**Action item:**
Show each line of the data below that has the string "html" in it.

Collected data
<<<<

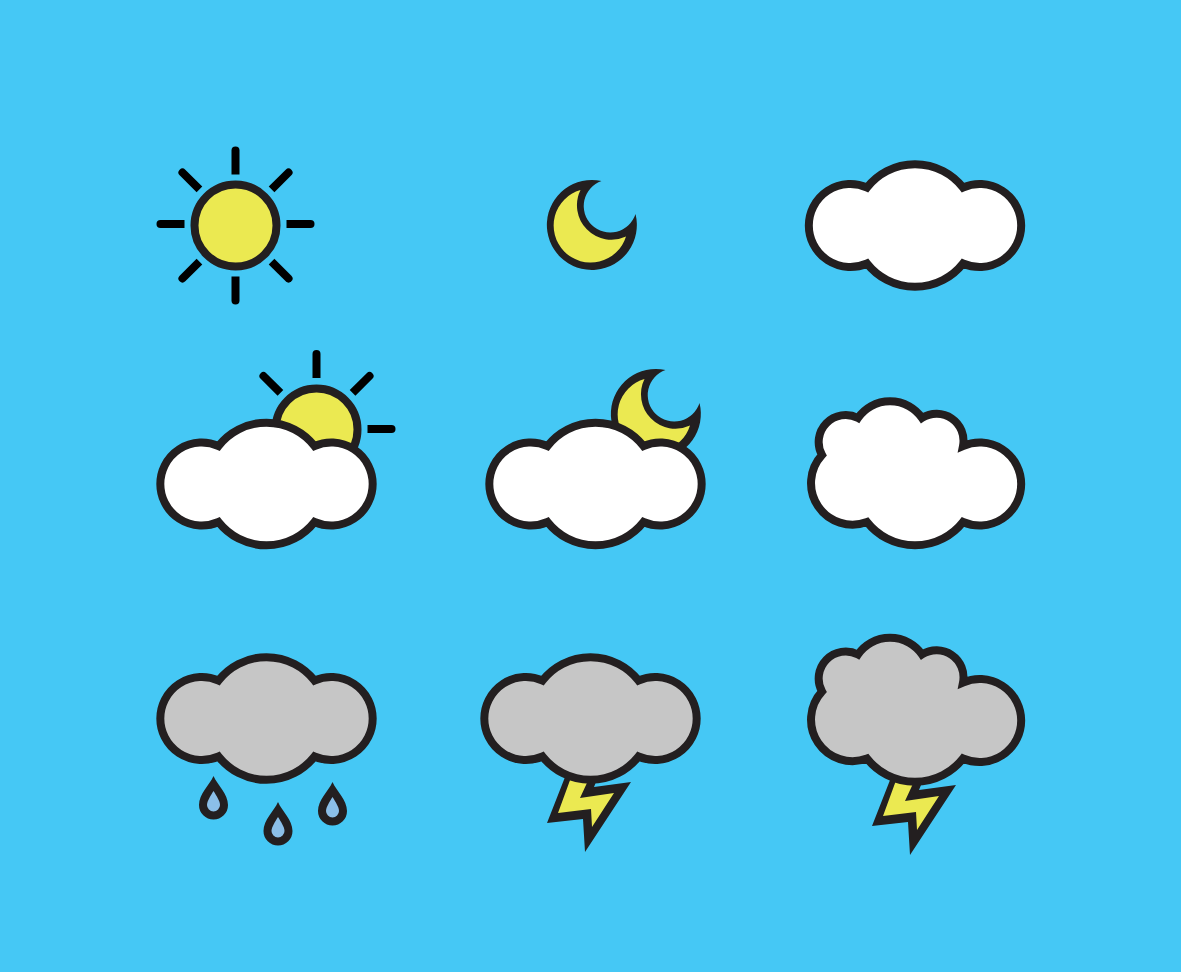
<!DOCTYPE html>
<html lang="en">
<head>
<meta charset="utf-8">
<title>Weather icons</title>
<style>
:root {
  --sky: #45c8f5;
  --ink: #231f20;
  --ray: #000;
  --yellow: #ebe951;
  --white: #fff;
  --grey: #c6c6c6;
  --rain: #8bbfe8;
}
html, body { margin: 0; height: 100%; overflow: hidden; background: var(--white); }
svg { display: block; width: 1181px; height: 973px; }
.sky { fill: var(--sky); }
.ink { fill: var(--ink); }
.yellow { fill: var(--yellow); }
.rain { fill: var(--rain); }
.rays { fill: var(--ray); }
.outlined { stroke: var(--ink); stroke-width: 8; stroke-miterlimit: 10; }
.fair { fill: var(--white); }
.storm { fill: var(--grey); }
</style>
</head>
<body>
<svg viewBox="0 0 1181 973" role="img" aria-label="Nine weather icons">
  <defs>
    <path id="ray" d="M-4 -51V-75A4 4 0 0 1 4 -75V-51Z"/>
    <circle id="sun-disc" class="yellow outlined" r="41"/>
    <g id="moon">
      <path class="ink" d="M11 -44.5A45 45 0 1 0 45 -11.5A26.5 26.5 0 1 1 11 -44.5Z"/>
      <path class="yellow" d="M-10 -35.5A37 37 0 1 0 35.5 11A34.5 34.5 0 0 1 -10 -35.5Z"/>
    </g>
    <path id="cloud" class="outlined" d="M-48 -38A61 61 0 0 1 48 -38A41.5 41.5 0 1 1 48 38A61 61 0 0 1 -48 38A41.5 41.5 0 1 1 -48 -38Z"/>
    <path id="double-cloud" class="outlined" d="M-93 -29A27 27 0 0 1 -57 -66A39 39 0 0 1 7 -66A27 27 0 0 1 48 -38A41.5 41.5 0 1 1 48 38A61 61 0 0 1 -48 38A41.5 41.5 0 0 1 -93 -29Z"/>
    <g id="drop">
      <path class="ink" d="M0 0C4 9 14.5 18 14.5 29A14.5 14.5 0 0 1 -14.5 29C-14.5 18 -4 9 0 0Z"/>
      <path class="rain" d="M0 15C3 20 6.5 25 6.5 29A6.5 6.5 0 0 1 -6.5 29C-6.5 25 -3 20 0 15Z"/>
    </g>
    <g id="bolt">
      <polygon class="ink" points="567,772 547,823 583,819 585,852 631,782 594,787 600,772"/>
      <polygon class="yellow" points="573,772 558,813 591,809 592,827 614,793 580,798 592,772"/>
    </g>
  </defs>

  <rect class="sky" width="1181" height="972"/>

  <g id="sunny">
    <g class="rays" transform="translate(235.5 225.5)">
      <use href="#ray"/>
      <use href="#ray" transform="rotate(45)"/>
      <use href="#ray" transform="translate(0 -1.5) rotate(90)"/>
      <use href="#ray" transform="rotate(135)"/>
      <use href="#ray" transform="rotate(180)"/>
      <use href="#ray" transform="rotate(225)"/>
      <use href="#ray" transform="translate(0 -1.5) rotate(270)"/>
      <use href="#ray" transform="rotate(315)"/>
    </g>
    <use href="#sun-disc" x="235.5" y="225.5"/>
  </g>

  <g id="clear-night">
    <use href="#moon" x="590.5" y="225.5"/>
  </g>

  <g id="cloudy" class="fair">
    <use href="#cloud" x="915" y="225.5"/>
  </g>

  <g id="partly-sunny">
    <g class="rays" transform="translate(316.5 429)">
      <use href="#ray" transform="rotate(-45)"/>
      <use href="#ray"/>
      <use href="#ray" transform="rotate(45)"/>
      <use href="#ray" transform="rotate(90)"/>
    </g>
    <use href="#sun-disc" x="316.5" y="429.5"/>
    <use class="fair" href="#cloud" x="266.5" y="484"/>
  </g>

  <g id="cloudy-night">
    <use href="#moon" x="654.5" y="414.5"/>
    <use class="fair" href="#cloud" x="595.5" y="484"/>
  </g>

  <g id="overcast" class="fair">
    <use href="#double-cloud" x="915" y="484"/>
  </g>

  <g id="rainy">
    <use class="storm" href="#cloud" x="266.5" y="718.5"/>
    <use href="#drop" x="213.5" y="776"/>
    <use href="#drop" x="278" y="802"/>
    <use href="#drop" x="332.5" y="782"/>
  </g>

  <g id="thunder">
    <use href="#bolt"/>
    <use class="storm" href="#cloud" x="590.5" y="718.5"/>
  </g>

  <g id="thunderstorm">
    <use href="#bolt" x="325" y="3"/>
    <use class="storm" href="#double-cloud" x="915" y="720.5"/>
  </g>
</svg>
</body>
</html>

>>>>

**Exercise output:**
<!DOCTYPE html>
<html lang="en">
html, body { margin: 0; height: 100%; overflow: hidden; background: var(--white); }
</html>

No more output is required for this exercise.